- EXERCISE BRIEF -
Copy each line below in which the word "true" occurs.

- EXTRACTED MATERIAL -
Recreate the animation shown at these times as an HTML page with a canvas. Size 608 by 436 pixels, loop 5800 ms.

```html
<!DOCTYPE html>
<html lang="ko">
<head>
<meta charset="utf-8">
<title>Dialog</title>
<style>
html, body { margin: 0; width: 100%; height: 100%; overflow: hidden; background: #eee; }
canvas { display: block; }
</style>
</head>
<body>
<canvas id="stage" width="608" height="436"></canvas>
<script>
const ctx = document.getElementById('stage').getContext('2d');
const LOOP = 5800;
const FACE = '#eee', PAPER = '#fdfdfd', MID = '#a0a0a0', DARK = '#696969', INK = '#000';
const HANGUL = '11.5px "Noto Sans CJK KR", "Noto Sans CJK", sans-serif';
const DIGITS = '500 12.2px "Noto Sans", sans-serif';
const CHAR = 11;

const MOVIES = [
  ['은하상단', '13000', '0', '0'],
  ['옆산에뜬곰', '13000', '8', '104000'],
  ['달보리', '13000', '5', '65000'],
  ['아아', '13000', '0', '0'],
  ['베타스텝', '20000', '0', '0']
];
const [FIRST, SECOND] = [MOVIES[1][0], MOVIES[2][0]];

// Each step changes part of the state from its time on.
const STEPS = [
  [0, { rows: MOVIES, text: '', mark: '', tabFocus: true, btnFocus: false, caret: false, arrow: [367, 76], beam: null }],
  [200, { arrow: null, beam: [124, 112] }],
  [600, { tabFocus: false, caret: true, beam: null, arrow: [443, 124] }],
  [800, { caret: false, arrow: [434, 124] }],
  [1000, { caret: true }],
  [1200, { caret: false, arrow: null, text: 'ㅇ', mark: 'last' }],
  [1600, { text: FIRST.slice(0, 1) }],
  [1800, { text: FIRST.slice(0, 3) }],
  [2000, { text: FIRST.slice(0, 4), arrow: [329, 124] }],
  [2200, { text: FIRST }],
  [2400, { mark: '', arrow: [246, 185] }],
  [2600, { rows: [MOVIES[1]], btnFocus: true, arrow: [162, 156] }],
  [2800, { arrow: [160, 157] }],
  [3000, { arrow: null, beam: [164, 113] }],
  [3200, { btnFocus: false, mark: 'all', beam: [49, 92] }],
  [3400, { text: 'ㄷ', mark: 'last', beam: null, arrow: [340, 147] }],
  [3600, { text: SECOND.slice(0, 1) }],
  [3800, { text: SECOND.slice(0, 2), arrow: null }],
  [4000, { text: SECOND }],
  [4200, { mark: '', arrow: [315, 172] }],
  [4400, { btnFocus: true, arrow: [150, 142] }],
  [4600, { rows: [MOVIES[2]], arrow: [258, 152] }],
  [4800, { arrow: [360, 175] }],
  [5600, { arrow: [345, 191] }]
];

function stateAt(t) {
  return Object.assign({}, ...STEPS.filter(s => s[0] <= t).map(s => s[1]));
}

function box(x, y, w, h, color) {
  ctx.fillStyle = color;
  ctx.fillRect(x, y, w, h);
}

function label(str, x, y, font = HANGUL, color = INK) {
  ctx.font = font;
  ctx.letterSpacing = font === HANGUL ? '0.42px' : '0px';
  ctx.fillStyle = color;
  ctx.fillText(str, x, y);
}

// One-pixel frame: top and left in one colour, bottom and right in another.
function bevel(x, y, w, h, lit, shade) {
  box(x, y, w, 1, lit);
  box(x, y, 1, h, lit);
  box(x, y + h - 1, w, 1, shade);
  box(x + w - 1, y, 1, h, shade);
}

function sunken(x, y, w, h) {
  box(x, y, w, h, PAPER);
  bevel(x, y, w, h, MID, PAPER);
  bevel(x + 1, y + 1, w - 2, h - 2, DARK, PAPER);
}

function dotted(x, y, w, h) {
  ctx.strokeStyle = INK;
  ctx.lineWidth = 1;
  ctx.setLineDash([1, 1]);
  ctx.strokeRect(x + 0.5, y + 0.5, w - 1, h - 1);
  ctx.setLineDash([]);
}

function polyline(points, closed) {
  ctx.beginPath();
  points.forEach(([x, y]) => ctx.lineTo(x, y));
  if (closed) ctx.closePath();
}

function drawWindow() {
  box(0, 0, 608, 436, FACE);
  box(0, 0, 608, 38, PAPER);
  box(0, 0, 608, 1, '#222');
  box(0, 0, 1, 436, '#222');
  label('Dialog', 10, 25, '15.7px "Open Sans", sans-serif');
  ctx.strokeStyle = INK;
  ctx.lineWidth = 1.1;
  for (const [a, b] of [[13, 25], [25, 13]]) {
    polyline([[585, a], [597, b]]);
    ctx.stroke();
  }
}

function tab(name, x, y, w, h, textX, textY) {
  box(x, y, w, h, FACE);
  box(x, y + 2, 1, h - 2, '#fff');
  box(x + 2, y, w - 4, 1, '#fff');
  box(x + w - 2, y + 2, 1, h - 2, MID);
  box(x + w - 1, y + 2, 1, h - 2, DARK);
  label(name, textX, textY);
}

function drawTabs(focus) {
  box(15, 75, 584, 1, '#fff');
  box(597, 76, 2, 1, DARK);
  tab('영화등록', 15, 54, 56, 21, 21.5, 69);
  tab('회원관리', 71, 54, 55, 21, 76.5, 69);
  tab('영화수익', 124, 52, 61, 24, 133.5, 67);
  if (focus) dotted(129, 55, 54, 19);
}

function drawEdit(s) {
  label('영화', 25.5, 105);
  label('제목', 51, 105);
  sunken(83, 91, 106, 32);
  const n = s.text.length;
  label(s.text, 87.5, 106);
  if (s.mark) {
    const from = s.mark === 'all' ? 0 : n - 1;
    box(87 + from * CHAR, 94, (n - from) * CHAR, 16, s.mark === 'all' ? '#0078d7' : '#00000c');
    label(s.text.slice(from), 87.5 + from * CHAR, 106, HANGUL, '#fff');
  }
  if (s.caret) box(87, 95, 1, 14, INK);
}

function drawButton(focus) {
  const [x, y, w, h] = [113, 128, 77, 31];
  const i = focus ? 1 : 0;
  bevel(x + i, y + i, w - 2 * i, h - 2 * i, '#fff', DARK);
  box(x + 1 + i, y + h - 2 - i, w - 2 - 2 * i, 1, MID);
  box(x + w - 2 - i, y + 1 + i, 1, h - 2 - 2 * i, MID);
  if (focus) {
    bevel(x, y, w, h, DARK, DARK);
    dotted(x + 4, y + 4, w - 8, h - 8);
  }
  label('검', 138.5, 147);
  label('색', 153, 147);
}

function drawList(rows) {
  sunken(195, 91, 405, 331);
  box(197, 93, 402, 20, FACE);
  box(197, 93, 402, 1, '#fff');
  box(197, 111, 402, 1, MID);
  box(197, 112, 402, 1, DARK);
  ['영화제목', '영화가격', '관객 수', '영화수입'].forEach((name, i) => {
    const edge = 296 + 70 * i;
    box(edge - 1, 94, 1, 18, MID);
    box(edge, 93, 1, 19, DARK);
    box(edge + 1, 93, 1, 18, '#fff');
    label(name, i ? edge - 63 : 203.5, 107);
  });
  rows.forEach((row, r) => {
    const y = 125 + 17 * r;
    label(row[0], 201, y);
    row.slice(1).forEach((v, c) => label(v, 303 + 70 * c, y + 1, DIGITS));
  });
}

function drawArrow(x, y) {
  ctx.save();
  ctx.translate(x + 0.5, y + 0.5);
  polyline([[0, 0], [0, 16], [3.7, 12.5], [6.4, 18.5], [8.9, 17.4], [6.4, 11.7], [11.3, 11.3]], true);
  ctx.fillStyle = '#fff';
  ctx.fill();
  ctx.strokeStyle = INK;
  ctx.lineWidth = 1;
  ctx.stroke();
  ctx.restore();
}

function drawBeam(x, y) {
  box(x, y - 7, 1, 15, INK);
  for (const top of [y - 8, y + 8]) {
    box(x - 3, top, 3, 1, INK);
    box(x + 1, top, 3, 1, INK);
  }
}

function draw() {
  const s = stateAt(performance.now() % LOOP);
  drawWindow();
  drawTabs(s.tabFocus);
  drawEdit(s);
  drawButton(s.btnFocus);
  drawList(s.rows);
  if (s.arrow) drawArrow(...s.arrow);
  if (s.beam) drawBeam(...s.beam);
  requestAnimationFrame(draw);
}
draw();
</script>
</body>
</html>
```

- ANSWER TO THE EXERCISE -
  [0, { rows: MOVIES, text: '', mark: '', tabFocus: true, btnFocus: false, caret: false, arrow: [367, 76], beam: null }],
  [600, { tabFocus: false, caret: true, beam: null, arrow: [443, 124] }],
  [1000, { caret: true }],
  [2600, { rows: [MOVIES[1]], btnFocus: true, arrow: [162, 156] }],
  [4400, { btnFocus: true, arrow: [150, 142] }],
  polyline([[0, 0], [0, 16], [3.7, 12.5], [6.4, 18.5], [8.9, 17.4], [6.4, 11.7], [11.3, 11.3]], true);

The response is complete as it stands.